The naira suffered more setbacks as it exchanged to the dollars at 480/$ at the parallel market on Friday.
In mid February, it had exchanged at 473/$ at the parallel market.
At the Investors & Exporters forex window, it reached a high of 415/$ on Friday.
Recently, the Governor of the Central Bank of Nigeria, Mr Godwin Emefiele, said the naira depreciated at the official market to 410 against the dollar.
Emefiele, who spoke at a summit on the economy by Bank CEOs in Lagos recently, said the drop in crude oil earnings and the associated reduction in foreign portfolio inflows significantly affected the supply of foreign exchange into Nigeria.
“In order to adjust for the decrease in supply of foreign exchange, the naira depreciated at the official window from 305/$ to 360/$ and now hovers around 410/$,” he said.

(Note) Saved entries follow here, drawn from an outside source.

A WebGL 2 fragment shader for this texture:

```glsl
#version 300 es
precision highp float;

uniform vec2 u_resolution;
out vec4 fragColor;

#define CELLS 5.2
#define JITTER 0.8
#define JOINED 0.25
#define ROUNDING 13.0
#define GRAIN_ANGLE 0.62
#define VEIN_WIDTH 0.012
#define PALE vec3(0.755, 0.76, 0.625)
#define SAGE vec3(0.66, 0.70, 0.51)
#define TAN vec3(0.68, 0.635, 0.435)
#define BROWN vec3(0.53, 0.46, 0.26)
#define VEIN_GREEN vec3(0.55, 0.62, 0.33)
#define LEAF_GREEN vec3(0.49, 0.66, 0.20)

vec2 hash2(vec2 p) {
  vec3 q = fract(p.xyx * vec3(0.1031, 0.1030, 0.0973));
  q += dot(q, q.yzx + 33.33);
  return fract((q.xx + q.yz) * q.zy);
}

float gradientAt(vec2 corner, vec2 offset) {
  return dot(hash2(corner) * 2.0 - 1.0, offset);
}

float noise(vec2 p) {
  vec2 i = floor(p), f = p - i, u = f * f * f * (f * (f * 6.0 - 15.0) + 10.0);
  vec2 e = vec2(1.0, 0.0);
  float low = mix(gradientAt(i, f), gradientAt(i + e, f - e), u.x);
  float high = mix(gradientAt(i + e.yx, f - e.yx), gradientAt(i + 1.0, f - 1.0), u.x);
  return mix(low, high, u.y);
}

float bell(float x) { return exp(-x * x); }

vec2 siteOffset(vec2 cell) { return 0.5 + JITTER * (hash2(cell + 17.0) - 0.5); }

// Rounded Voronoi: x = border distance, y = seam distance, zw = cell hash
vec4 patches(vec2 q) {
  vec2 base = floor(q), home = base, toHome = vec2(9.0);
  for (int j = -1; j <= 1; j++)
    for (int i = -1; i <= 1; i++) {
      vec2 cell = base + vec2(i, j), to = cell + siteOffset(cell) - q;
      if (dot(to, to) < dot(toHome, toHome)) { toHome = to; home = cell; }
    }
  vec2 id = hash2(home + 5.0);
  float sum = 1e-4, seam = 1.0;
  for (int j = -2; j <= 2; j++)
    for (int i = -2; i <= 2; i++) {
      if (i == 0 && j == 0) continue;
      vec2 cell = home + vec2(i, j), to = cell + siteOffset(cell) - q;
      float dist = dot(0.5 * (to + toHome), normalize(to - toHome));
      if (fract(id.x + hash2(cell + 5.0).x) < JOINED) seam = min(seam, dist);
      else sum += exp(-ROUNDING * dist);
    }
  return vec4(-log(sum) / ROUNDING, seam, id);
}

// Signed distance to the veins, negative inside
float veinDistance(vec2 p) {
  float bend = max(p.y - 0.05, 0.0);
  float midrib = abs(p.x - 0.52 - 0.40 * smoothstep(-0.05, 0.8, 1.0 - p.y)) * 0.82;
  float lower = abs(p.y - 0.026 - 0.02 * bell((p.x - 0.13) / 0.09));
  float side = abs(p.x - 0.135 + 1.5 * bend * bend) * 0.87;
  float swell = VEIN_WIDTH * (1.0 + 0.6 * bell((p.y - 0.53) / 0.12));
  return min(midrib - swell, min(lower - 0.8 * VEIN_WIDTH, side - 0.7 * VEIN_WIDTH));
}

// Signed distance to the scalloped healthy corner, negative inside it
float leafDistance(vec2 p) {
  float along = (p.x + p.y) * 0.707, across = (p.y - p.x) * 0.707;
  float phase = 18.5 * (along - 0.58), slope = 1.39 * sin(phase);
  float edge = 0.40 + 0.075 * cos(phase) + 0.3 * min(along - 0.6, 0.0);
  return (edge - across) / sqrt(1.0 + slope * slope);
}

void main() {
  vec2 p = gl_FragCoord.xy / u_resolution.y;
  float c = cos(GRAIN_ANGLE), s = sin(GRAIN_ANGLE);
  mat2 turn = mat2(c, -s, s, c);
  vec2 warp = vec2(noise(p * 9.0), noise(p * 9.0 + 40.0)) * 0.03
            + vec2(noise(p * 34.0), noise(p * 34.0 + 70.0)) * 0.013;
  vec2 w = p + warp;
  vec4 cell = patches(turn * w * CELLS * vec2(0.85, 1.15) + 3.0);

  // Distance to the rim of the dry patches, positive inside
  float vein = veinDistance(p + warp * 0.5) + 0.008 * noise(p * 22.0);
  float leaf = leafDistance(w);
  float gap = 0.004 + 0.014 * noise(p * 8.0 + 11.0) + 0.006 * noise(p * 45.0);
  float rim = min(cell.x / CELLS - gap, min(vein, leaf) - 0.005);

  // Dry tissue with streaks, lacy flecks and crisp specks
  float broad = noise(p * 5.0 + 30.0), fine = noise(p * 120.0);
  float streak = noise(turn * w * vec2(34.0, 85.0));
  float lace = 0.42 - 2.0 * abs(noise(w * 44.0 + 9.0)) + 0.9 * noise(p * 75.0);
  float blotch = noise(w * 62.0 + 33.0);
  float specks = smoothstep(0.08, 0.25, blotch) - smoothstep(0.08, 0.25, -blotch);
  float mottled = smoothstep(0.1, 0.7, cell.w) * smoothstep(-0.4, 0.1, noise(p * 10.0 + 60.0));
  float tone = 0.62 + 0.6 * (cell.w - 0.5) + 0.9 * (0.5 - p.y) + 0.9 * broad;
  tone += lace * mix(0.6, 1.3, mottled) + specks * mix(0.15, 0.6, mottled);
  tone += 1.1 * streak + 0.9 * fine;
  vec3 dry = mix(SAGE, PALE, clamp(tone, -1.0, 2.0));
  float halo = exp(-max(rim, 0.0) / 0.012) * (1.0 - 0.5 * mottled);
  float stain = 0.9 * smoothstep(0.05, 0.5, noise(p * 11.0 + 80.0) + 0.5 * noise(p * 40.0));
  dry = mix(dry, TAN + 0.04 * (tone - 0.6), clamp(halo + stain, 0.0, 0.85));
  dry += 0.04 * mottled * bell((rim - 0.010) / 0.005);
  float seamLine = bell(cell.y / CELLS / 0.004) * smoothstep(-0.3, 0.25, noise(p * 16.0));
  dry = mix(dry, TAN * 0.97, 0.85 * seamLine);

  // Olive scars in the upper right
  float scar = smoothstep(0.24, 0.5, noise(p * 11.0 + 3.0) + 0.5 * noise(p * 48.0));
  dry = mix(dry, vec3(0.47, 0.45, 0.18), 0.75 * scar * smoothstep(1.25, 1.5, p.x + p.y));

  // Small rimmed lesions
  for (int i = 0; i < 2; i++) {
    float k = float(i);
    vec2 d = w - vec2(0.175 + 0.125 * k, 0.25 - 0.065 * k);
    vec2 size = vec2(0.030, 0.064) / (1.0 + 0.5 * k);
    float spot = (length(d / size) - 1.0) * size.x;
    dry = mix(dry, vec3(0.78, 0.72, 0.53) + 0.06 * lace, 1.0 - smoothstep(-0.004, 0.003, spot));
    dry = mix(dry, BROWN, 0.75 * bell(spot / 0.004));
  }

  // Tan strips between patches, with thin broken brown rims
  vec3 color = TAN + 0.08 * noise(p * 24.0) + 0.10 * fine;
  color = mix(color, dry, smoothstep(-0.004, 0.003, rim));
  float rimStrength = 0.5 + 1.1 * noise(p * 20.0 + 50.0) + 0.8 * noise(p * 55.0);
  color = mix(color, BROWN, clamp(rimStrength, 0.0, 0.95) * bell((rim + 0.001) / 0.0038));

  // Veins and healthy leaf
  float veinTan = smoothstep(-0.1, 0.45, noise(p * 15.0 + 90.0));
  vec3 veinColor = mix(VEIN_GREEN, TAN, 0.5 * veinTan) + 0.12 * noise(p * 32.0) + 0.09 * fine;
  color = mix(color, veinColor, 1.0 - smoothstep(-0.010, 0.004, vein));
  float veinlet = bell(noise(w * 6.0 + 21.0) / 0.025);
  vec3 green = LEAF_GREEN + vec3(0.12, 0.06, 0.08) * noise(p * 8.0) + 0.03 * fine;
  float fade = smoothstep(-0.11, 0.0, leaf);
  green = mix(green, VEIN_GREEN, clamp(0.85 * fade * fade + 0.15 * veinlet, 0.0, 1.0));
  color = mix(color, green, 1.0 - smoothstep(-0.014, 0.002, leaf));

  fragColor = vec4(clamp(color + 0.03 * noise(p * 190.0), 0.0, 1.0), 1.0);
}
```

Figures obtained from the CBN showed that external reserves dropped by $1.1bn in February.
The reserves which stood at $36.19bn as of February 1 fell to $35.09bn as of February 26.
Emefiele said Nigeria’s external reserves at $35bn was sufficient to finance the country’s seven months’ imports.
He said, “With the decline in our foreign exchange earnings and subsequent adjustments in the value of the naira vis-à-vis the dollar, the CBN has continued to implement a demand management framework, which is designed to support improved production of items that can be produced in Nigeria, and further conservation of our external reserves.
“These measures have helped to prevent a significant decline in our reserves.
“Our external reserves currently stand at over $35bn and is sufficient to cover more than seven months of import of goods and services, even though the international rule of thumb is for reserves to cover about three months of imports.”